The time of our happiness as it is called in the liturgy. Of the three pilgrimage festivals, Pesach and Shavuot commemorate specific events, the Exodus from Egypt and the receiving of the Torah, respectively. All three have agricultural ties, but Sukkkot, which starts in a few hours does not commemorate a specific event in Jewish history. Yes, it represents the sukkot that people lived during the harvest, and perhaps those that the Israelites inhabited during the 40 year journey across the desert.

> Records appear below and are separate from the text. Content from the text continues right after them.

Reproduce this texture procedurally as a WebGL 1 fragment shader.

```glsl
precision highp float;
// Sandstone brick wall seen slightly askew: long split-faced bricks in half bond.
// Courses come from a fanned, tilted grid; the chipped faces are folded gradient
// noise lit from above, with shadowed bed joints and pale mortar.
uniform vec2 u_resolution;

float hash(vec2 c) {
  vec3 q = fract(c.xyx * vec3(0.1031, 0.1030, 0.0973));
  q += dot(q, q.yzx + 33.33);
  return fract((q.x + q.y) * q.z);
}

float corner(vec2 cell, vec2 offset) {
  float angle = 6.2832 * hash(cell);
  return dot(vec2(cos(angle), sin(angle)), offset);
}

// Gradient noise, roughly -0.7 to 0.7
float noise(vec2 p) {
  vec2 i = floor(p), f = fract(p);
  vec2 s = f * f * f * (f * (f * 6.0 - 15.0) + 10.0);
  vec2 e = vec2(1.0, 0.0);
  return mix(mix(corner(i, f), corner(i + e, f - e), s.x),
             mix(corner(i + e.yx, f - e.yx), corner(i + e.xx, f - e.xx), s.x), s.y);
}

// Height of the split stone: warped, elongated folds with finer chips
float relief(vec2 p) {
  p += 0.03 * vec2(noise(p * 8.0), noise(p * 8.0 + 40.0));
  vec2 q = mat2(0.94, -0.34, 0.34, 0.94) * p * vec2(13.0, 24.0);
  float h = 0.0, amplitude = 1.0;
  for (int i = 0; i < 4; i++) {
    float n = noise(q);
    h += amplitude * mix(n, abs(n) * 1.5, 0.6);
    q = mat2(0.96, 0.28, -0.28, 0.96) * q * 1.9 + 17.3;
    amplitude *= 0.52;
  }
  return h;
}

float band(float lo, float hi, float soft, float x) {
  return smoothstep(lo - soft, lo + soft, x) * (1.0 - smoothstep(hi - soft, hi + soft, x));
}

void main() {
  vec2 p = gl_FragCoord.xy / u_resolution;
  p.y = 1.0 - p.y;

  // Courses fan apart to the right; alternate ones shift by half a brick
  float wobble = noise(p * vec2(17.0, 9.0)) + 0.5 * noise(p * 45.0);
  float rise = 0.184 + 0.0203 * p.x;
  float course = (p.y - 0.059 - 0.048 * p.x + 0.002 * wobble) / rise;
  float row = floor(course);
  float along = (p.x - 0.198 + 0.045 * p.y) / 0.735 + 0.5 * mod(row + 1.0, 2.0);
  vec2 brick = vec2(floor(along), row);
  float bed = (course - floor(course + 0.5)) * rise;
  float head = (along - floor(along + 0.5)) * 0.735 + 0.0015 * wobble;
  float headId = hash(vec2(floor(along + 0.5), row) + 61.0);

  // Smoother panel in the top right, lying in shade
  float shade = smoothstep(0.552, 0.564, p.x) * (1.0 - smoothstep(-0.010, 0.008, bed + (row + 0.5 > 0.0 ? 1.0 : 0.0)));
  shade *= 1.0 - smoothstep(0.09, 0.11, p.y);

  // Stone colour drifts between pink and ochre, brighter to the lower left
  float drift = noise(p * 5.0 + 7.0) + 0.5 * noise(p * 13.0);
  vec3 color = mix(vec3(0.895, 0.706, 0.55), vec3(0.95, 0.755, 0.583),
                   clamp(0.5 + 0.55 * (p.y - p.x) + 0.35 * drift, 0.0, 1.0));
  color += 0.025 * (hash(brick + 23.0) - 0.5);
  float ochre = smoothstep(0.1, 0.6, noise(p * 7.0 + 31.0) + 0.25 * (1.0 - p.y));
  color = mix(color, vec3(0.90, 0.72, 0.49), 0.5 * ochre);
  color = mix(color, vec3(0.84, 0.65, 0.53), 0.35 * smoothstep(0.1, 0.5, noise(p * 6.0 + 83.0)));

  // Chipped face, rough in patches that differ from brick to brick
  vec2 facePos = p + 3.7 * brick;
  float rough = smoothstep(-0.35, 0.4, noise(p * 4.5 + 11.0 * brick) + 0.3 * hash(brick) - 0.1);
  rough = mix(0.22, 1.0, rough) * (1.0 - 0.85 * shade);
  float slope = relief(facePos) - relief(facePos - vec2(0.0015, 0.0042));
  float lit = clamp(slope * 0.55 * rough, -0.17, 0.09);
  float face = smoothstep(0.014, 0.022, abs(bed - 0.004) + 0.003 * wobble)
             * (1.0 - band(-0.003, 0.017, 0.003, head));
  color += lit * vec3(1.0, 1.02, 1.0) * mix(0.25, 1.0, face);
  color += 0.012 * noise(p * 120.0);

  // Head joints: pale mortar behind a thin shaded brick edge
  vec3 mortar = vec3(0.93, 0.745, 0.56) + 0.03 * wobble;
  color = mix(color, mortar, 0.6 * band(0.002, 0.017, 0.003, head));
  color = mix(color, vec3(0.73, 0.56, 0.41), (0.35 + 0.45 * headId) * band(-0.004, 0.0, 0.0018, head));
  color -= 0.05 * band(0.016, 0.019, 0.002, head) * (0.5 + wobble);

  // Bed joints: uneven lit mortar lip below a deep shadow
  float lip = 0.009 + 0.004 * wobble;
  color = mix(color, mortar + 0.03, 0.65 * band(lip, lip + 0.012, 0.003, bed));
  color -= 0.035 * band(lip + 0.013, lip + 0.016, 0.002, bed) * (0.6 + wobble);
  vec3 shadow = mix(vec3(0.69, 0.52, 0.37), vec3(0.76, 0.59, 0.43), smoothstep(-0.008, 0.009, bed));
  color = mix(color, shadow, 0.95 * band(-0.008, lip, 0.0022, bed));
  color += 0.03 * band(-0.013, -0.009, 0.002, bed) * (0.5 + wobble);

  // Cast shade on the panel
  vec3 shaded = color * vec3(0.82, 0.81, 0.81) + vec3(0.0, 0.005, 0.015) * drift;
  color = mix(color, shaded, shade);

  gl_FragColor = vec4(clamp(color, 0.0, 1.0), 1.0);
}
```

Also, we rejoice over having made it through Yom Kippur, and increase our joy with the simchat bet hashoeva (water drawing ceremony), expressing the belief that God will bring the appropriate amount of rain in the upcoming rainy season.
The Ashkenazi custom is to omit the recitation of the psalms and the poem Lcha Dodi when Shabbat and a festival coincide. Sepharadi customs vary. The reason given is that we are already in a semi-holiday (even during the intermediate days of Passover and Sukkot). Passover, which celebrates freedom, is not dedicated to happiness in the same way as Sukkot. Perhaps you could make an argument for reciting the psalms of praise during Passover, while omitting them during Sukkot. On the other hand, perhaps you would say them on Sukkot to continue to increase the joy, while omitting them on Passover when we recall, as part of the Passover Seder, that people suffered at the expense of our freedom. Just a thought.

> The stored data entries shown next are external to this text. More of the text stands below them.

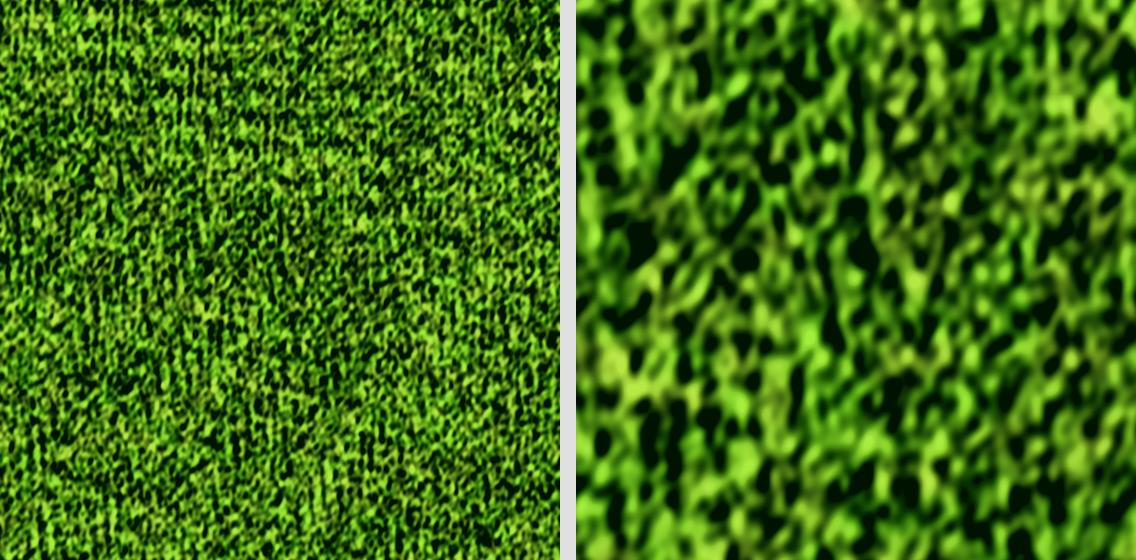
Left, the full canvas; right, a detail of the centre.
Write a Shadertoy shader that draws this texture.

```glsl
const float CELLS = 200.0;                    // grain seeds across the canvas
const vec2 GRAIN_SIZE = vec2(0.0036, 0.0060); // half width and half length of a blade
const float LEAN = 0.25;                      // mean tilt to the right, radians
const float LEAN_SPREAD = 1.3;                // range of random tilt
const float SURROUND = 0.25;                  // dark rim around each grain
const vec2 CLUMP_SCALE = vec2(13.0, 25.0);    // wide, low patches of light and shade
const float CLUMP_AMOUNT = 0.9;
const float TINT_SCALE = 42.0;
const float TINT_AMOUNT = 0.11;

const vec3 GAP_BLACK = vec3(0.00, 0.07, 0.00);
const vec3 DEEP_GREEN = vec3(0.04, 0.18, 0.01);
const vec3 SHADE_GREEN = vec3(0.14, 0.32, 0.02);
const vec3 LEAF_GREEN = vec3(0.27, 0.47, 0.06);
const vec3 FRESH_GREEN = vec3(0.38, 0.62, 0.09);
const vec3 LIME = vec3(0.55, 0.80, 0.17);
const vec3 TIP_LIGHT = vec3(0.68, 0.92, 0.26);

float hash(vec2 p) {
    return fract(sin(dot(p, vec2(127.1, 311.7))) * 43758.5453);
}

float valueNoise(vec2 p) {
    vec2 i = floor(p), f = fract(p);
    f = f * f * (3.0 - 2.0 * f);
    float low = mix(hash(i), hash(i + vec2(1, 0)), f.x);
    float high = mix(hash(i + vec2(0, 1)), hash(i + vec2(1, 1)), f.x);
    return mix(low, high, f.y);
}

// Sum of light and dark slanted grains, scaled to unit variance
float grassGrain(vec2 uv) {
    vec2 p = uv * CELLS, home = floor(p);
    vec2 size = GRAIN_SIZE * CELLS;
    float sum = 0.0;
    for (int y = -3; y <= 3; y++) {
        for (int x = -3; x <= 3; x++) {
            vec2 cell = home + vec2(x, y);
            vec2 jitter = vec2(hash(cell), hash(cell + 37.3));
            vec2 d = p - cell - jitter;
            float tilt = LEAN + LEAN_SPREAD * (hash(cell + 71.9) - 0.5);
            float c = cos(tilt), s = sin(tilt);
            d = vec2(c * d.x - s * d.y, s * d.x + c * d.y) / size;
            float r2 = dot(d, d);
            float weight = hash(cell + 113.7) < 0.5 ? -1.0 : 1.0;
            sum += weight * (1.0 - SURROUND * r2) * exp(-0.5 * r2);
        }
    }
    float energy = 1.0 - 2.0 * SURROUND + 2.0 * SURROUND * SURROUND;
    return sum / sqrt(3.14159 * energy * size.x * size.y);
}

// Colour ramp, stops placed in standard deviations of brightness
vec3 grassColour(float level) {
    vec3 col = mix(GAP_BLACK, DEEP_GREEN, smoothstep(-1.40, -0.90, level));
    col = mix(col, SHADE_GREEN, clamp((level + 0.90) / 0.52, 0.0, 1.0));
    col = mix(col, LEAF_GREEN, clamp((level + 0.38) / 0.56, 0.0, 1.0));
    col = mix(col, FRESH_GREEN, clamp((level - 0.18) / 0.59, 0.0, 1.0));
    col = mix(col, LIME, clamp((level - 0.77) / 0.68, 0.0, 1.0));
    return mix(col, TIP_LIGHT, clamp((level - 1.45) / 1.0, 0.0, 1.0));
}

void mainImage(out vec4 fragColor, in vec2 fragCoord) {
    vec2 uv = fragCoord / iResolution.y;

    // Fine grain over faint horizontal clumps
    float clump = valueNoise(uv * CLUMP_SCALE + 5.0) - 0.5;
    float level = 0.97 * grassGrain(uv) + CLUMP_AMOUNT * clump;
    vec3 col = grassColour(level);

    // Drift between yellow-green and pure green
    float tint = valueNoise(uv * TINT_SCALE + 91.0) - 0.5;
    col += TINT_AMOUNT * tint * vec3(1.0, -0.3, 0.4) * smoothstep(0.05, 0.4, col.g);

    fragColor = vec4(clamp(col, 0.0, 1.0), 1.0);
}
```
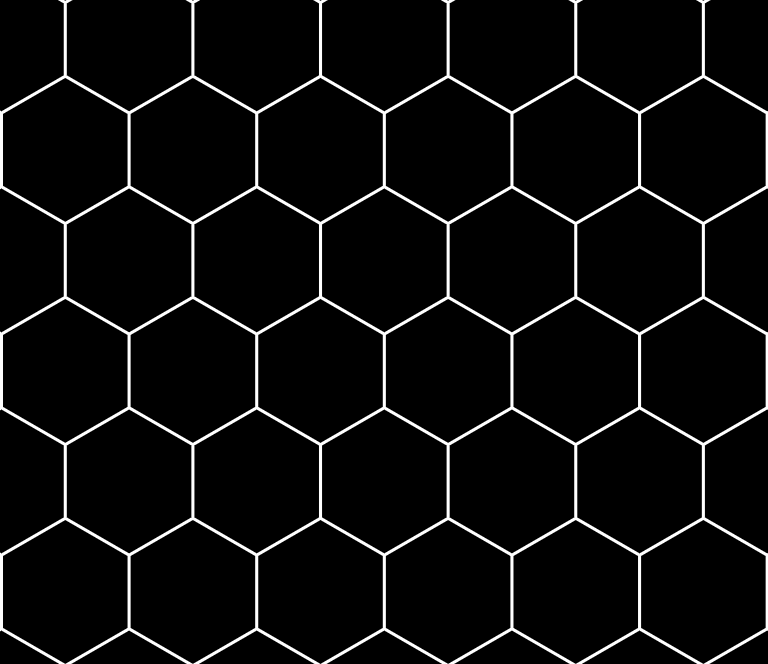
A WebGL 1 fragment shader for this pattern:

```glsl
precision highp float;
// Honeycomb of thin white outlines on black, pointed ends up.

uniform vec2 u_resolution;

// All lengths are fractions of the canvas width.
const float CELL_WIDTH = 0.16617;
const float LINE_WIDTH = 0.0040;
const vec2 FIRST_CENTER = vec2(0.0850, 0.0938);
const vec3 BACKGROUND = vec3(0.0);
const vec3 LINE_COLOR = vec3(1.0);

// Offset from the nearest point of a rectangular lattice.
vec2 latticeOffset(vec2 p, vec2 spacing) {
  return mod(p + 0.5 * spacing, spacing) - 0.5 * spacing;
}

// Offset from the nearest hexagon center, using two staggered lattices.
vec2 hexOffset(vec2 p, float width) {
  vec2 spacing = width * vec2(1.0, sqrt(3.0));
  vec2 a = latticeOffset(p, spacing);
  vec2 b = latticeOffset(p - 0.5 * spacing, spacing);
  return dot(a, a) < dot(b, b) ? a : b;
}

// Distance inward from the border of a pointy-topped hexagon.
float hexEdgeDistance(vec2 offset, float width) {
  vec2 q = abs(offset);
  vec2 slantNormal = vec2(0.5, 0.5 * sqrt(3.0));
  return 0.5 * width - max(q.x, dot(q, slantNormal));
}

// Antialiased coverage of a line centered on distance zero.
float lineCoverage(float dist, float width, float pixel) {
  return clamp((0.5 * width - dist) / pixel + 0.5, 0.0, 1.0);
}

void main() {
  float pixel = 1.0 / u_resolution.x;
  vec2 p = gl_FragCoord.xy * pixel - FIRST_CENTER;

  float edge = hexEdgeDistance(hexOffset(p, CELL_WIDTH), CELL_WIDTH);
  float line = lineCoverage(edge, LINE_WIDTH, pixel);
  gl_FragColor = vec4(mix(BACKGROUND, LINE_COLOR, line), 1.0);
}
```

The Torah tells us in Deut. 16:14-15 that we should rejoice and have nothing but joy.
I hope we all have the opportunity to enjoy the time of our happiness to its fullest, as well as the most meaningful and respectful manner. I am gong to attempt to write about on the psalms of Hallel in the coming days, so be on the look out for that. There are also some pictures available on Shibbles' Eyes.